An Ohio state legislator is coming under fire for apparently flip-flopping on a bill to ban abortions after the unborn baby’s heartbeat begins. A state legislator initially voted for the bill when it passed out of the state legislature but then voted against overriding Governor John Kasich’s veto.
The Ohio state Senate failed to override Governor John Kasich’s veto of a bill to ban abortions after the unborn baby’s heart begins to beat. The Senate’s failure came just a brief time after the state House voted to override the veto.
On Thursday, the Ohio House passed the measure, 61-28, but the Ohio Senate came up one vote short, 19-13.
Kasich vetoed the bill last week, saying it would be struck down as unconstitutional before it could save any lives, and taxpayers would be forced to pay pro-abortion groups’ legal fees. At the same time, he signed into law a bill to make Ohio the 10th state to ban dismemberment abortions that tear babies limb from limb.
Now, pro-life legislators are voicing their displeasure with the senator they say killed the bill. Here’s more:
Longtime “Heartbeat Bill” supporter Lori Viars is not happy with Sen. Bill Beagle. He voted for the bill earlier this month but didn’t vote to override the veto. Now Viars sees Beagle as a traitor and wants him fired from a new job with Ohio’s Republican Treasurer-Elect Robert Sprague.

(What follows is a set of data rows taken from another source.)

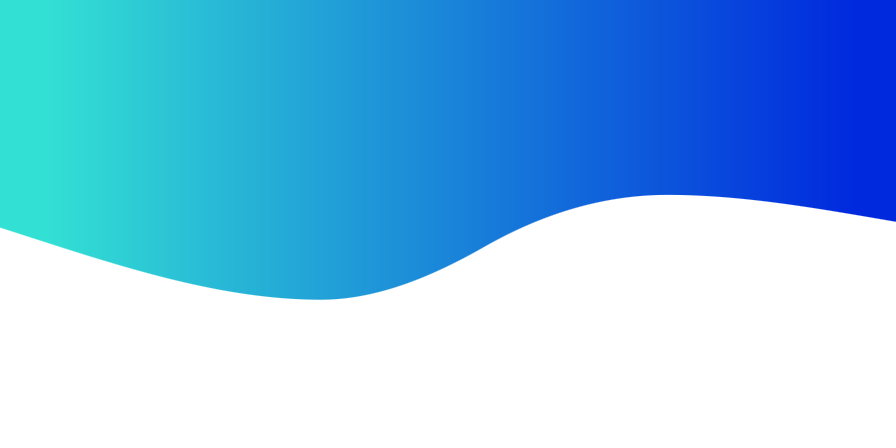
Write a WebGL 2 fragment shader that draws this background.

```glsl
#version 300 es
precision highp float;
// Turquoise-to-blue horizontal gradient above a white area with a smooth wavy edge.

uniform vec2 u_resolution;
out vec4 fragColor;

// Wave knots: x, y (in canvas heights) and slope
#define WAVE_LEFT   vec3(0.000, 0.492, -0.32)
#define WAVE_TROUGH vec3(0.716, 0.331, 0.0)
#define WAVE_MIDDLE vec3(1.081, 0.449, 0.57)
#define WAVE_CREST  vec3(1.490, 0.565, 0.0)
#define WAVE_RIGHT  vec3(2.000, 0.505, -0.17)

// Gradient colours and the span between its flat ends
#define TURQUOISE vec3(0.20, 0.88, 0.83)
#define BLUE      vec3(0.00, 0.16, 0.87)
#define WHITE     vec3(1.0)
#define GRADIENT_START 0.10
#define GRADIENT_END   1.91

// Cubic Hermite curve between two knots
float hermite(vec3 a, vec3 b, float x) {
    float span = b.x - a.x;
    float t = (x - a.x) / span;
    float s = 1.0 - t;
    float ease = t * t * (3.0 - 2.0 * t);
    return mix(a.y, b.y, ease) + span * t * s * (a.z * s - b.z * t);
}

// Height of the wavy edge at x
float waveHeight(float x) {
    if (x < WAVE_TROUGH.x) return hermite(WAVE_LEFT, WAVE_TROUGH, x);
    if (x < WAVE_MIDDLE.x) return hermite(WAVE_TROUGH, WAVE_MIDDLE, x);
    if (x < WAVE_CREST.x) return hermite(WAVE_MIDDLE, WAVE_CREST, x);
    return hermite(WAVE_CREST, WAVE_RIGHT, x);
}

void main() {
    // Canvas two units wide and one unit high
    vec2 p = gl_FragCoord.xy / u_resolution * vec2(2.0, 1.0);

    // Linear colour ramp from left to right
    float ramp = clamp((p.x - GRADIENT_START) / (GRADIENT_END - GRADIENT_START), 0.0, 1.0);
    vec3 gradient = mix(TURQUOISE, BLUE, ramp);

    // Smooth coverage of the area above the wave
    float above = p.y - waveHeight(p.x);
    float coverage = clamp(above / fwidth(above) + 0.5, 0.0, 1.0);

    fragColor = vec4(mix(WHITE, gradient, coverage), 1.0);
}
```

LifeNews depends on the support of readers like you to combat the pro-abortion media. Please donate now.
“This is not acceptable and his betrayal should not be rewarded. Bill Beagle lied,” Viars said.
Beagle’s Facebook page has been inundated with messages from angry constituents who are circulating a petition to get Beagle fired. Beagle has not responded to a request for an interview on the subject.
Beagle was not the only Republican in the Ohio Senate who voted against overriding Kasich’s veto of the bill. Republican Senators John Eklund, Gayle Manning, Matt Dolan and Stephanie Kunze also voted against the veto override but all four of them also voted against the bill itself earlier this month.
State House Bill 258 would ban most abortions in Ohio by prohibiting abortions after an unborn baby’s heartbeat is detectable. Research suggests a baby’s heartbeat may begin as early as 18 days after conception, but the heartbeat is detectable around six weeks. The bill also would allow abortion practitioners to be charged with a felony for violating the law.
Last week, Kasich explained his reasons for vetoing the bill: “[H.B. 258] is contrary to the Supreme Court of the United States’ current rulings on abortion. As the losing party, the state of Ohio will be forced to pay hundreds of thousands of taxpayer dollars to cover the legal fees for the pro-choice activists’ lawyers.”
Meanwhile, on Thursday, abortion activists gathered in the capital to protest the legislation, according to the report. Planned Parenthood of Ohio President Iris Harvey claimed the bill would take away women’s “right to choose” abortion.
Planned Parenthood CEO Leana Wen also tweeted about the legislation, claiming it is rooted in ideology and not medicine. Contrary to her claims, it is widely accepted as a medical fact that an unborn baby’s heart begins beating by six weeks of pregnancy.
Kasich did sign a second pro-life bill last week that prohibits brutal dismemberment abortions. In these common second-trimester abortion procedures, nearly fully formed unborn babies are torn limb from limb while their hearts are beating.
Heartbeat bills have been met with skepticism in the past, even by some pro-life groups, because of pro-abortion legal challenges. State taxpayers have been forced to pay pro-abortion groups’ legal fees after losing other abortion cases.
North Dakota and Arkansas passed heartbeat bills several years ago, but federal courts struck down both laws. The Eighth Circuit Court of Appeals said the following about their ruling on the six-week ban: “Because there is no genuine dispute that (North Dakota’s law) generally prohibits abortions before viability — as the Supreme Court has defined that concept — and because we are bound by Supreme Court precedent holding that states may not prohibit pre-viability abortions, we must affirm the district court’s grant of summary judgment to the plaintiffs.”
The U.S. Supreme Court refused to hear an appeal of the cases in 2016.
There is more hope that the new conservative-majority U.S. Supreme Court may consider an abortion ban, but it is difficult to say if it would for certain. Some legal scholars have speculated that the court would be more likely to consider cases that gradually chip away at Roe v. Wade – such as a dismemberment abortion ban – rather than reverse it completely.